An Open at St Andrews is not to be missed, and this special 150th edition marked one of the game’s true milestones. So it shouldn’t be surprising that Broken Tee Society members descended from all corners of the globe onto the Auld Grey Toon. Our DMV Vice Captain Carlos Marroquin caught up with a fan early in the week.
Kyle Exsted checks in from 18 (top), and shows off his photography chops (above). “Today felt like a dream!” – Brian Cox The prodigal son returns—Ian Birrell reports from high above the home hole. “Highly recommend the stands by 8 tee 7/10 green…good action and got a great breeze off the water yesterday.” – Jason Galbraith And last but absolutely not least, we have John Moore’s view of the first hole on Sunday.
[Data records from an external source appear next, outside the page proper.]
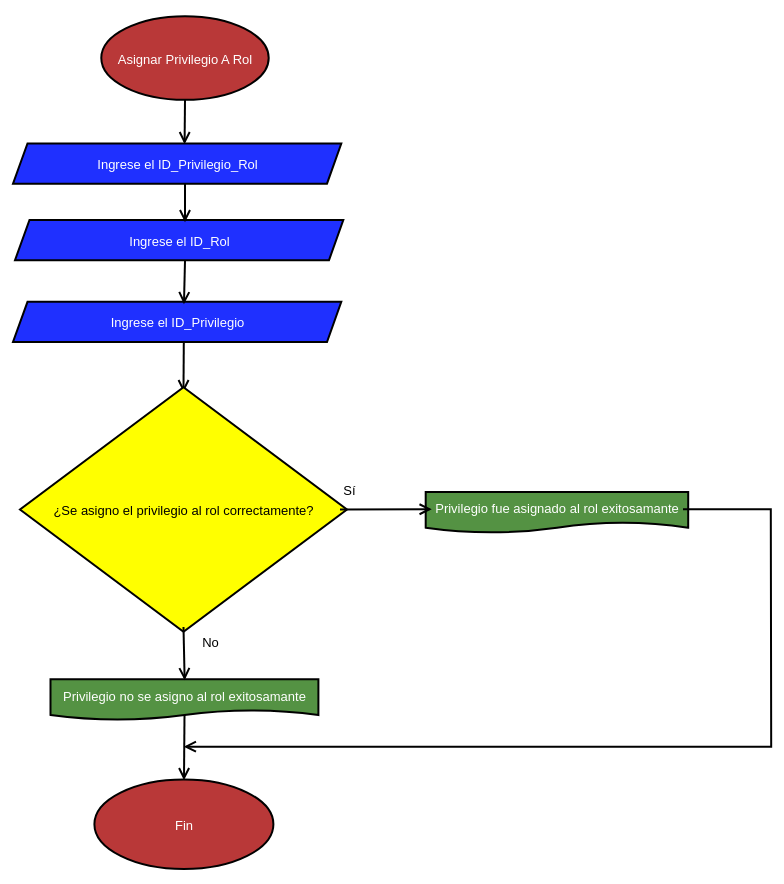
<!DOCTYPE html>
<html lang="es">
<head>
<meta charset="utf-8">
<title>Asignar Privilegio A Rol</title>
<style>
:root {
  --paper: #ffffff;
  --ink: #000000;
  --terminal: #b93838;
  --input: #1f30ff;
  --decision: #ffff00;
  --message: #549243;
  --on-dark: #ffffff;
}
* { box-sizing: border-box; }
html, body { margin: 0; padding: 0; }
body { width: 784px; height: 884px; overflow: hidden; background: var(--paper); }
.flowchart {
  position: relative;
  width: 784px;
  height: 884px;
  overflow: hidden;
  font: 13px/16px "Liberation Sans", Arial, sans-serif;
  color: var(--ink);
}
.shapes { position: absolute; inset: 0; display: block; }
.node { stroke: var(--ink); stroke-width: 2; }
.terminal { fill: var(--terminal); }
.input { fill: var(--input); }
.decision { fill: var(--decision); }
.message { fill: var(--message); }
.connector { fill: none; stroke: var(--ink); stroke-width: 2; }
.label {
  position: absolute;
  left: var(--x);
  top: var(--y);
  margin: 0;
  transform: translate(-50%, -50%);
  white-space: nowrap;
}
.on-dark { color: var(--on-dark); }
</style>
</head>
<body>
<main class="flowchart">
  <svg class="shapes" width="784" height="884" viewBox="0 0 784 884" aria-hidden="true">
    <defs>
      <marker id="arrowhead" markerUnits="userSpaceOnUse" markerWidth="14" markerHeight="14" refX="11" refY="7" orient="auto">
        <path d="M1 2 L11 7 L1 12" fill="none" stroke="#000000" stroke-width="2"/>
      </marker>
    </defs>

    <path class="connector" d="M183.8 342 L183.5 390" marker-end="url(#arrowhead)"/>

    <g class="node">
      <ellipse class="terminal" cx="185" cy="58" rx="83.7" ry="41.8"/>
      <polygon class="input" points="27.5,143.5 341.3,143.5 327,183.7 13,183.7"/>
      <polygon class="input" points="29.5,220 343.3,220 329,260.2 15,260.2"/>
      <polygon class="input" points="27.5,301.8 341.3,301.8 327,342 13,342"/>
      <polygon class="decision" points="183.5,387.3 347,509.5 183.5,631.7 20,509.5"/>
      <path class="message" d="M425.7 492 H688.2 V527.7 Q622.5 518 557 527.7 Q491 537 425.7 527.7 Z"/>
      <path class="message" d="M50.5 679.3 H318.4 V715 Q251 706 184.5 715 Q117.5 724 50.5 715 Z"/>
      <ellipse class="terminal" cx="183.9" cy="824.2" rx="89.5" ry="44.8"/>
    </g>

    <g class="connector">
      <path d="M185 100 L184.6 142" marker-end="url(#arrowhead)"/>
      <path d="M185 184 V220" marker-end="url(#arrowhead)"/>
      <path d="M185 261 L184 302" marker-end="url(#arrowhead)"/>
      <path d="M340 509.6 L429.5 509.2" marker-end="url(#arrowhead)"/>
      <path d="M183.5 627 L184.6 678" marker-end="url(#arrowhead)"/>
      <path d="M184.5 715 L184 778" marker-end="url(#arrowhead)"/>
      <path d="M683 509.2 H770.8 L771.2 746.7 H186" marker-end="url(#arrowhead)"/>
    </g>
  </svg>

  <h1 class="label on-dark" style="--x:185px;--y:59.5px;font:inherit">Asignar Privilegio A Rol</h1>
  <p class="label on-dark" style="--x:177.5px;--y:164.5px">Ingrese el ID_Privilegio_Rol</p>
  <p class="label on-dark" style="--x:179.5px;--y:241.5px">Ingrese el ID_Rol</p>
  <p class="label on-dark" style="--x:177.5px;--y:322.5px">Ingrese el ID_Privilegio</p>
  <p class="label" style="--x:183.5px;--y:510.5px">¿Se asigno el privilegio al rol correctamente?</p>
  <p class="label" style="--x:349.5px;--y:490.5px">Sí</p>
  <p class="label on-dark" style="--x:557px;--y:508.5px">Privilegio fue asignado al rol exitosamante</p>
  <p class="label" style="--x:210.5px;--y:642.5px">No</p>
  <p class="label on-dark" style="--x:184.5px;--y:696.5px">Privilegio no se asigno al rol exitosamante</p>
  <p class="label on-dark" style="--x:184px;--y:825.5px">Fin</p>
</main>
</body>
</html>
John snagged a last-minute ticket from a fellow BTS member and drove the 320 miles from his home in England to St Andrews for the day!
Can’t get enough Old Course? Explore our TOC capsule, featuring a Yardage Book on the course’s reverse routing, a visit with the St Andrews Ladies Putting Club, and much more.
New angles on The Old Course
LAC LA BELLE of the ball
Golf was played stateside last week as well, and the attendees at our Outing @ Lac La Belle can attest to the vibe and charm at this Wisconsin gem. Photos of the day, and night, from attendee and lensman Dylan Bloch.
A comprehensive breakdown of the best that our Discord server had to offer this week:
- Conner’s Make-a-Wish: Member Julian Capata shares the incredible story of his son’s Disney World/Universal Studios adventure.
- A musical masterwork: Ash Levitt breaks down Ben Rector’s Dirty Groove playlist in detail, then launches a return salvo of his own.
- Irish golf in depth: Our Ireland channel popped off this week, offering a full-scale breakdown of Ireland’s finest links courses. Pondering a trip overseas after this Open? Dive in here.
- Landmand sellout: King-Collins’s newest creation, Landmand GC in Nebraska, sold out its first tee times in a matter of moments.
- Park Mammoth: Looper Lou Johnson checks in from Park Mammoth, a new playground in Cave City, Kentucky.